◆ Work to complete: Using "light" as the search string, find the matching lines below and copy them.
─── Material for this exercise ───
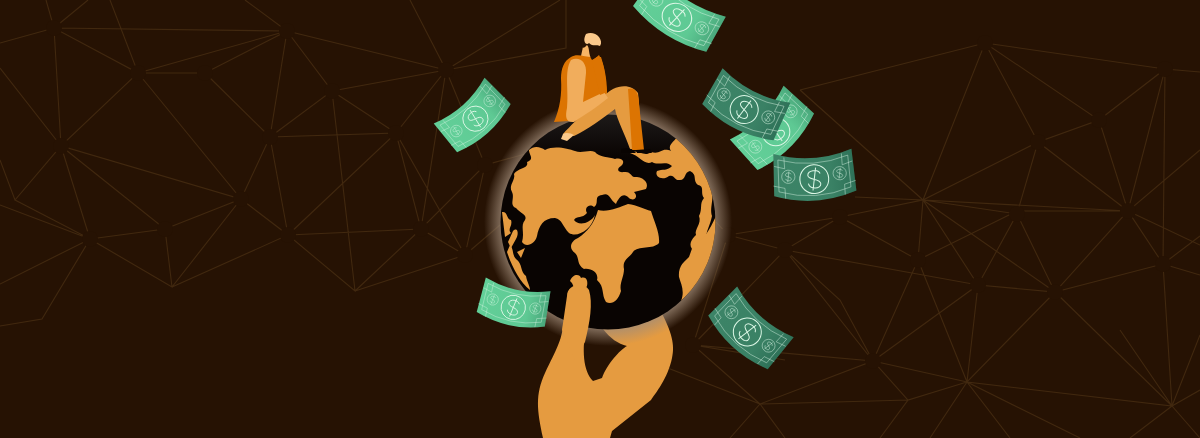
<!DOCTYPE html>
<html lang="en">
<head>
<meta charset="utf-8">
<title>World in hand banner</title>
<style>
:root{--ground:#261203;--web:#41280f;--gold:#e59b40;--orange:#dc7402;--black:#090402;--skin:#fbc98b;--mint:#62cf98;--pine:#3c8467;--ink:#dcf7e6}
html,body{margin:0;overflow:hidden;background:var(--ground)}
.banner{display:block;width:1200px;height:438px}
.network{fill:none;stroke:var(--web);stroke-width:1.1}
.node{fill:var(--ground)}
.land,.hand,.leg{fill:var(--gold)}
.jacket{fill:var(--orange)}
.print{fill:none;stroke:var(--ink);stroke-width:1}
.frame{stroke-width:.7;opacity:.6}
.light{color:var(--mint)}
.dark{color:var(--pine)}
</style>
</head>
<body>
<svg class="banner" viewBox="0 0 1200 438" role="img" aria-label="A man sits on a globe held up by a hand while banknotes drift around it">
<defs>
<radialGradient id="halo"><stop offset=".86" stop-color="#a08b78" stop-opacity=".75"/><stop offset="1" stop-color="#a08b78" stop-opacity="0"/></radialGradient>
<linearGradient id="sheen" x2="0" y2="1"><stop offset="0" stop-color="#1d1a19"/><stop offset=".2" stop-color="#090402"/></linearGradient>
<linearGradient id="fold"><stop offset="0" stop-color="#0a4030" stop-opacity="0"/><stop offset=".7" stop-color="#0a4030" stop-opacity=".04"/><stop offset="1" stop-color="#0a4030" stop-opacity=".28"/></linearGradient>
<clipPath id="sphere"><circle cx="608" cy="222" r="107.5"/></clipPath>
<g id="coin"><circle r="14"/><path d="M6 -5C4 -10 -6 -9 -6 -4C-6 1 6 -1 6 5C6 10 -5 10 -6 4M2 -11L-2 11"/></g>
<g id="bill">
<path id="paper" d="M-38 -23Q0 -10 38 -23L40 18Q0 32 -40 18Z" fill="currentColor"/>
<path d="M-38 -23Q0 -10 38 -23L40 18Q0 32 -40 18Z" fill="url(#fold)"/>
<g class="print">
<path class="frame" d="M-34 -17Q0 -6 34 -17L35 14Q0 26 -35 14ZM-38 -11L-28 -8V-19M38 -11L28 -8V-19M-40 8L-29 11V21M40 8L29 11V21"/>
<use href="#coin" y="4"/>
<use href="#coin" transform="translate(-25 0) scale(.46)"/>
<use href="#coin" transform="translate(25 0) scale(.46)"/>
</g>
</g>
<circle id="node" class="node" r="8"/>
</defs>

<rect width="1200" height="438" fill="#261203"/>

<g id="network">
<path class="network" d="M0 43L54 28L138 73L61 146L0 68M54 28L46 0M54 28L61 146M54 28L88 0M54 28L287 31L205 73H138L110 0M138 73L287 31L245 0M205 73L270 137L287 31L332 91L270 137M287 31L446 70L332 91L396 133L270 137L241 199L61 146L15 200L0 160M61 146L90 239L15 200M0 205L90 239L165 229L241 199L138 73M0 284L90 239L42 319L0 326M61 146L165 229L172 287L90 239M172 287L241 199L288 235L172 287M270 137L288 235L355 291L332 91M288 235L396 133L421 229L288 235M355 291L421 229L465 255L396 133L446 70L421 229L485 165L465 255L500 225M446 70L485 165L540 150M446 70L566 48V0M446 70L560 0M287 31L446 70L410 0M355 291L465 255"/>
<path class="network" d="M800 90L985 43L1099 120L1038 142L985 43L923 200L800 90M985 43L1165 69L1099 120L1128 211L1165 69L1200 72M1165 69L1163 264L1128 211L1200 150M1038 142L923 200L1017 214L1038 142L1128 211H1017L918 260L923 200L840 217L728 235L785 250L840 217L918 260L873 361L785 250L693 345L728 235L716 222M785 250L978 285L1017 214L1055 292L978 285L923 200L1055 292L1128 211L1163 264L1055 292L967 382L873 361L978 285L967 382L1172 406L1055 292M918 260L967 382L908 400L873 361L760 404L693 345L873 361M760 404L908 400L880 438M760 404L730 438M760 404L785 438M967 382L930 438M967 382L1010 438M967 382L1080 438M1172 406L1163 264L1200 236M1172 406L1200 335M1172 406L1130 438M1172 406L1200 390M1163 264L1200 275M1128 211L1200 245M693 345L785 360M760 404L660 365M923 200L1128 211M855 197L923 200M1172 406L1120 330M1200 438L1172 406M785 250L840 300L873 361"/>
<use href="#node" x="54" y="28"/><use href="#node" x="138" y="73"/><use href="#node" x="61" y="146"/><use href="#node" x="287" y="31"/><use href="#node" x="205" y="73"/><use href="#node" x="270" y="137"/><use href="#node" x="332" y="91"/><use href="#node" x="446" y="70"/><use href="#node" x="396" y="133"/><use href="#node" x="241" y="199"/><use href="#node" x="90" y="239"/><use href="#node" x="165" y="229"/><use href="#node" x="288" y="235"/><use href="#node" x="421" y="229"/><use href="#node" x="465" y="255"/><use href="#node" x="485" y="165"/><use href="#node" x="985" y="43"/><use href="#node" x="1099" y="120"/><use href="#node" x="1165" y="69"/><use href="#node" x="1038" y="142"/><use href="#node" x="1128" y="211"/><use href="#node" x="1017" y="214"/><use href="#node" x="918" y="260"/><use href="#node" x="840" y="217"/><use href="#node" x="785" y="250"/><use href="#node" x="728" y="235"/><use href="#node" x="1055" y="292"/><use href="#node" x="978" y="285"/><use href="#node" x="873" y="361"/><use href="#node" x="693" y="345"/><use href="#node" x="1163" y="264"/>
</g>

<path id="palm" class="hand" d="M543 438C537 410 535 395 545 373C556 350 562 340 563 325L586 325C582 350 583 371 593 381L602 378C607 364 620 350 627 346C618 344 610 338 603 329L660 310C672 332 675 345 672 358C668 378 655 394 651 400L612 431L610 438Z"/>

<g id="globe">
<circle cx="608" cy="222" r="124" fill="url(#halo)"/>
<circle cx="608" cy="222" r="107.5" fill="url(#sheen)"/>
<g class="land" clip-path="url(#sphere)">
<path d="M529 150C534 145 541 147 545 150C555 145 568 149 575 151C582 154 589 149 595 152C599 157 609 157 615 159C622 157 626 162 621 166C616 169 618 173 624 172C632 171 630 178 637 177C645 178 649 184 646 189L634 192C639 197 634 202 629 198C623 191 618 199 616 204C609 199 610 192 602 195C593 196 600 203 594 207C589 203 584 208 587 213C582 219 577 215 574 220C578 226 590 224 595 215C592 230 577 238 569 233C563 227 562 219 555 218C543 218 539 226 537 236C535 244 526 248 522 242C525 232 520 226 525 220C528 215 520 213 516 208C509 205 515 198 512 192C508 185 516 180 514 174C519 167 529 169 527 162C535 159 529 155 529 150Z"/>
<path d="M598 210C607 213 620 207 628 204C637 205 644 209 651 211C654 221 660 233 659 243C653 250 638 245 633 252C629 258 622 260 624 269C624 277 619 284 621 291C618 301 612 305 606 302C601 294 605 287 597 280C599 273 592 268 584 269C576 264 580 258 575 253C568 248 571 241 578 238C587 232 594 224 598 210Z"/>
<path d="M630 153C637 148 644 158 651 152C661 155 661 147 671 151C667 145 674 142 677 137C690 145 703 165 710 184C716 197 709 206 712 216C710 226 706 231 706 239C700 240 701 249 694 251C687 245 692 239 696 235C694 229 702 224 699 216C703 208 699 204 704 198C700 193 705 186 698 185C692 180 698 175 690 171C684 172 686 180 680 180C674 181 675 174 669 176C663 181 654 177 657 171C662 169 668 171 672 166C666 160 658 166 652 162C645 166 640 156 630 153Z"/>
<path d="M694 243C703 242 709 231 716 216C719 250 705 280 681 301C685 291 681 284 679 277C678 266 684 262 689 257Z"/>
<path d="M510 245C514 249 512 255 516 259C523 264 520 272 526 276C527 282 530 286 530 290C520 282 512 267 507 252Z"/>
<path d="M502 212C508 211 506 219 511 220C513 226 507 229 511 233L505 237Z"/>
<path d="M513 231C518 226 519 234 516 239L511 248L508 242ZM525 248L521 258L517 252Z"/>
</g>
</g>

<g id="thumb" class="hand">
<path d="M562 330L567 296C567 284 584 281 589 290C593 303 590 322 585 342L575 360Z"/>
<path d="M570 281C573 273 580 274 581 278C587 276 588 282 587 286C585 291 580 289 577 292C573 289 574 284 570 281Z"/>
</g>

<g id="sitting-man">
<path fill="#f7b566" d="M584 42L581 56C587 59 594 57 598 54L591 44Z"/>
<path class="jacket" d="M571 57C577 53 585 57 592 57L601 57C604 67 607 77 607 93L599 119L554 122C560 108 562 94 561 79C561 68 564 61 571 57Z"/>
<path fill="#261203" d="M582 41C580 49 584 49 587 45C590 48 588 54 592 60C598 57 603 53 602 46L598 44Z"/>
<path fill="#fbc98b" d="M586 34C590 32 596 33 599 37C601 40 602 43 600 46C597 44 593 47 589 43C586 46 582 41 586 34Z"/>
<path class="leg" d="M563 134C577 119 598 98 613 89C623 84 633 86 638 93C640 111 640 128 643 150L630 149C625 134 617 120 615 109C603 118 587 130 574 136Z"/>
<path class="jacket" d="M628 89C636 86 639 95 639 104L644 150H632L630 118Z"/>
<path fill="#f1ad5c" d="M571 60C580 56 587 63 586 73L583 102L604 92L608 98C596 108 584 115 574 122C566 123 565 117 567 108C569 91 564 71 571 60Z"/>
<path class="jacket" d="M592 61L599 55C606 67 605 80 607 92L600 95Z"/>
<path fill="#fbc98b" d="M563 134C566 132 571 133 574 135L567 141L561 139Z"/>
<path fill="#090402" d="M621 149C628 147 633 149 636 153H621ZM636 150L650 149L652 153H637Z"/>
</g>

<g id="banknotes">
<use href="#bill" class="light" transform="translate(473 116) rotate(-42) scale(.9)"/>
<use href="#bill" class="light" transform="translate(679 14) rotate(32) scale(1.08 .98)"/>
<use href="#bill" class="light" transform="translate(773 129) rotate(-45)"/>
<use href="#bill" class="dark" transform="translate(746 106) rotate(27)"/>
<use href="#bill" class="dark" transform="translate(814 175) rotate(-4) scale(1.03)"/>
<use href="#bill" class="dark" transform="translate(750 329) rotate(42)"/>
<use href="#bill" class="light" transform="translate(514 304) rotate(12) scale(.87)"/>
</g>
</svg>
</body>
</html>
───
─── Material for this exercise ───
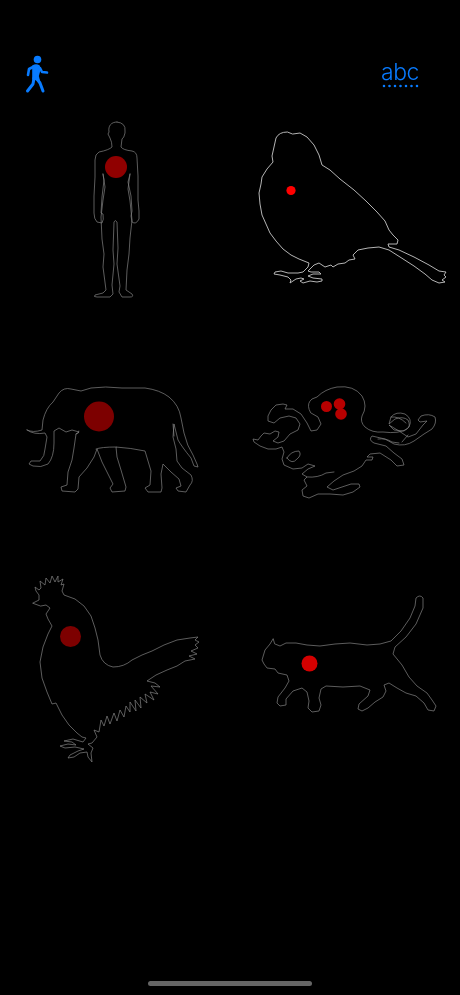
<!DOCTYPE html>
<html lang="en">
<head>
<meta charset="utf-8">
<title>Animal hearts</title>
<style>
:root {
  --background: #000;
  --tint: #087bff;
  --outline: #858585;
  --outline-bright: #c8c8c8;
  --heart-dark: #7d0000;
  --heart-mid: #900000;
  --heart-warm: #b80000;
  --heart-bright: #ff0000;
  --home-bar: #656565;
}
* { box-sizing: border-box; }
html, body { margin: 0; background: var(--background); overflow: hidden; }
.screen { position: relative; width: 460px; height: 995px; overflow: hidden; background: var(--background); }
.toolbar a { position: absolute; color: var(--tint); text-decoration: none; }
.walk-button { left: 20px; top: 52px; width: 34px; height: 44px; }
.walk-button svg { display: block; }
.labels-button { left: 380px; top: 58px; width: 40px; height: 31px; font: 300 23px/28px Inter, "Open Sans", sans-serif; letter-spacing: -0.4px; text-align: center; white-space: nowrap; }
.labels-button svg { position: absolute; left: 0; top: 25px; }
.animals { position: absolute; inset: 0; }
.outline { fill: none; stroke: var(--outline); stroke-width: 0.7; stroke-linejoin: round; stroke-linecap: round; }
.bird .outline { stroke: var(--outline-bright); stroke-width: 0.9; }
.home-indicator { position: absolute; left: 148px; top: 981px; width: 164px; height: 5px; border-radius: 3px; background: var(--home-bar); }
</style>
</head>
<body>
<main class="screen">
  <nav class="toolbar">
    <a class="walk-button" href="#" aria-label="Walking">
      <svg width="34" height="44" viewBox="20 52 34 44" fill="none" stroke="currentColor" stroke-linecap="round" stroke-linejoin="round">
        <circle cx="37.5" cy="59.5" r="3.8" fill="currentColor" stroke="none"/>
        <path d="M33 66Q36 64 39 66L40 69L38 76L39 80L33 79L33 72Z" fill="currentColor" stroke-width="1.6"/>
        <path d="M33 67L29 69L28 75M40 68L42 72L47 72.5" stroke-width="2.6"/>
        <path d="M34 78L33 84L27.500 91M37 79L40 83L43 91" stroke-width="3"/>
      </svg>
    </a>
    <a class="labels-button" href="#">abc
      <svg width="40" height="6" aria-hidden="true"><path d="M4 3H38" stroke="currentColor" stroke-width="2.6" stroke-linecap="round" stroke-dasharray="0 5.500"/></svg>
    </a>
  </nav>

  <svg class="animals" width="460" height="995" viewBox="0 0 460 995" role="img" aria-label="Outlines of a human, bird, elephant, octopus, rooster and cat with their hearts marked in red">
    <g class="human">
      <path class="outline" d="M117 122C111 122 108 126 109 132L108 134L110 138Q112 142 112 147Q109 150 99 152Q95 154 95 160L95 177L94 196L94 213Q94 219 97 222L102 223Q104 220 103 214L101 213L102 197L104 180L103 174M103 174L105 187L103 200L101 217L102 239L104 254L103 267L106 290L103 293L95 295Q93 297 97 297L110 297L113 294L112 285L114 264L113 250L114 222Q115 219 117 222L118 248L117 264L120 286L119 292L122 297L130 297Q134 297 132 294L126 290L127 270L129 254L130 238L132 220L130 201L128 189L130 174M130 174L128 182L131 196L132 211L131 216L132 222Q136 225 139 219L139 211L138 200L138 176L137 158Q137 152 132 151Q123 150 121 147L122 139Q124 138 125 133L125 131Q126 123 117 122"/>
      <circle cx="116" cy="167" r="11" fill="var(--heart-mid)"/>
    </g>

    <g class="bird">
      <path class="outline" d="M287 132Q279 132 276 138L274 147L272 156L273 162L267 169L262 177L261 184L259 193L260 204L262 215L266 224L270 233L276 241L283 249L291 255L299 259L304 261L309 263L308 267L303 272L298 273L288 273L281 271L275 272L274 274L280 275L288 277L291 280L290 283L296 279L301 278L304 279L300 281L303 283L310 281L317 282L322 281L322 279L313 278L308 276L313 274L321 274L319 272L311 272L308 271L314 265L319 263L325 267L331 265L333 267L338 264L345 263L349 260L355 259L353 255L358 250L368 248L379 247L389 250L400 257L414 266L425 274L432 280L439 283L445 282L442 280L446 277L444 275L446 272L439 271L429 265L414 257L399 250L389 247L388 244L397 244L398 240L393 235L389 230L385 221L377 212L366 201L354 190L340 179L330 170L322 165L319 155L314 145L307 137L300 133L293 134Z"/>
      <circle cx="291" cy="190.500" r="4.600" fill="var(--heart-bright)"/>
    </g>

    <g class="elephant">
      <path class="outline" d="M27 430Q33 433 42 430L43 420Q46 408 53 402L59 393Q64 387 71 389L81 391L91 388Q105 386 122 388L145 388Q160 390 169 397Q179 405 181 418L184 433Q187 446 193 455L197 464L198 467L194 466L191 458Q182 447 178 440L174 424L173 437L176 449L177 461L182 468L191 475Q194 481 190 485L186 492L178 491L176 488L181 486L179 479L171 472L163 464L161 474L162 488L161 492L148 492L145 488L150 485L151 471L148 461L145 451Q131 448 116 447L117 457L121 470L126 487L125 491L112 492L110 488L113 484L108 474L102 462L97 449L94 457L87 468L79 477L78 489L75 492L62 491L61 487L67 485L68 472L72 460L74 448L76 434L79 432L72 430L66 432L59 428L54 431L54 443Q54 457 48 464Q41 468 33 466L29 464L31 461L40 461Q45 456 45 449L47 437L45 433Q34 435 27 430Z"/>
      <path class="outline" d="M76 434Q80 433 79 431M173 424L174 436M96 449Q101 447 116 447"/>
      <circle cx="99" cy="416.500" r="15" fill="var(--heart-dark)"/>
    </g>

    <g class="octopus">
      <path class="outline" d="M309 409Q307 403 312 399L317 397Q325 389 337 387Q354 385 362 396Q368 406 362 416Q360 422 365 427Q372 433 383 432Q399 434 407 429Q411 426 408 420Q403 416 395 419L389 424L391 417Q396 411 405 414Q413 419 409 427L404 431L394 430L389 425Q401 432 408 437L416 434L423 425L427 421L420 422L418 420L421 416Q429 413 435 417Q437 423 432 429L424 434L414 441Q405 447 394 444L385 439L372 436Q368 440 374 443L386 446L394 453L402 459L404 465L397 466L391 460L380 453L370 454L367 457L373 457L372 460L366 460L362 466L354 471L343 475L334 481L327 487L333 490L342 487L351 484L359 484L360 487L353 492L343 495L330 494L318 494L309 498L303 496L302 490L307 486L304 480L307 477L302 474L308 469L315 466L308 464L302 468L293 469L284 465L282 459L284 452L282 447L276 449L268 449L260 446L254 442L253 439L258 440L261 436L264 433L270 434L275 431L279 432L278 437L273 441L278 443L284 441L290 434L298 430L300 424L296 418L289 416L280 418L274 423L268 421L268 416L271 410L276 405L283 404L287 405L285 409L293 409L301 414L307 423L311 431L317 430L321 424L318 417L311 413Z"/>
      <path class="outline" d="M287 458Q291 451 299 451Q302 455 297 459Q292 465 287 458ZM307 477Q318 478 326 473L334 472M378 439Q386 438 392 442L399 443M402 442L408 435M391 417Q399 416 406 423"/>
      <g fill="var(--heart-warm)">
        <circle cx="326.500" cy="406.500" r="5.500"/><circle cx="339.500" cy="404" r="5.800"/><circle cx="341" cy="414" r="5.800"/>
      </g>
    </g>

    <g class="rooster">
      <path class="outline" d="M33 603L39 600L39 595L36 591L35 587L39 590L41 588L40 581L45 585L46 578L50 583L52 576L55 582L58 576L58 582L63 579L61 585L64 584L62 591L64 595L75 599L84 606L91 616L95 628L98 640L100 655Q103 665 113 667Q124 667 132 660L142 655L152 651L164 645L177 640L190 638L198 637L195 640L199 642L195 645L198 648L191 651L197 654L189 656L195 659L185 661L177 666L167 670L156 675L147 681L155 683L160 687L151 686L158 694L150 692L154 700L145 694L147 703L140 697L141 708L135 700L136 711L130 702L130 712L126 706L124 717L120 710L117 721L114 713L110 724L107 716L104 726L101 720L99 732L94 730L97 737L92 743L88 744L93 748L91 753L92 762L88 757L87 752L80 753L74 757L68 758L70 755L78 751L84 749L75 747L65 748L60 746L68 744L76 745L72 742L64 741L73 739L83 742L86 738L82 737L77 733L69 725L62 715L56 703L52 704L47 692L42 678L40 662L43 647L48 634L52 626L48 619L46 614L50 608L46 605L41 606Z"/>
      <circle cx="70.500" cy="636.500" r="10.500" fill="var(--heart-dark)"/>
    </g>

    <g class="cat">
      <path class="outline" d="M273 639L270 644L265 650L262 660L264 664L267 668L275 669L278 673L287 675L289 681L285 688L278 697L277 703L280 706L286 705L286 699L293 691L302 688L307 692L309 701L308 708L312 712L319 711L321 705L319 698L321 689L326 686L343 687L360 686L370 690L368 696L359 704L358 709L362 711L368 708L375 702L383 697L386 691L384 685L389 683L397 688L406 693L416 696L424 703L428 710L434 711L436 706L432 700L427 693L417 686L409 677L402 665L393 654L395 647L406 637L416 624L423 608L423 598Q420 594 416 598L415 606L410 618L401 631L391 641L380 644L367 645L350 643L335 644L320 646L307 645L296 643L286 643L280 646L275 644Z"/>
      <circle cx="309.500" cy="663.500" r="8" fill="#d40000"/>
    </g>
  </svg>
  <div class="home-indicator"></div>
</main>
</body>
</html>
───
◆ Output of the exercise:
.light{color:var(--mint)}
<use href="#bill" class="light" transform="translate(473 116) rotate(-42) scale(.9)"/>
<use href="#bill" class="light" transform="translate(679 14) rotate(32) scale(1.08 .98)"/>
<use href="#bill" class="light" transform="translate(773 129) rotate(-45)"/>
<use href="#bill" class="light" transform="translate(514 304) rotate(12) scale(.87)"/>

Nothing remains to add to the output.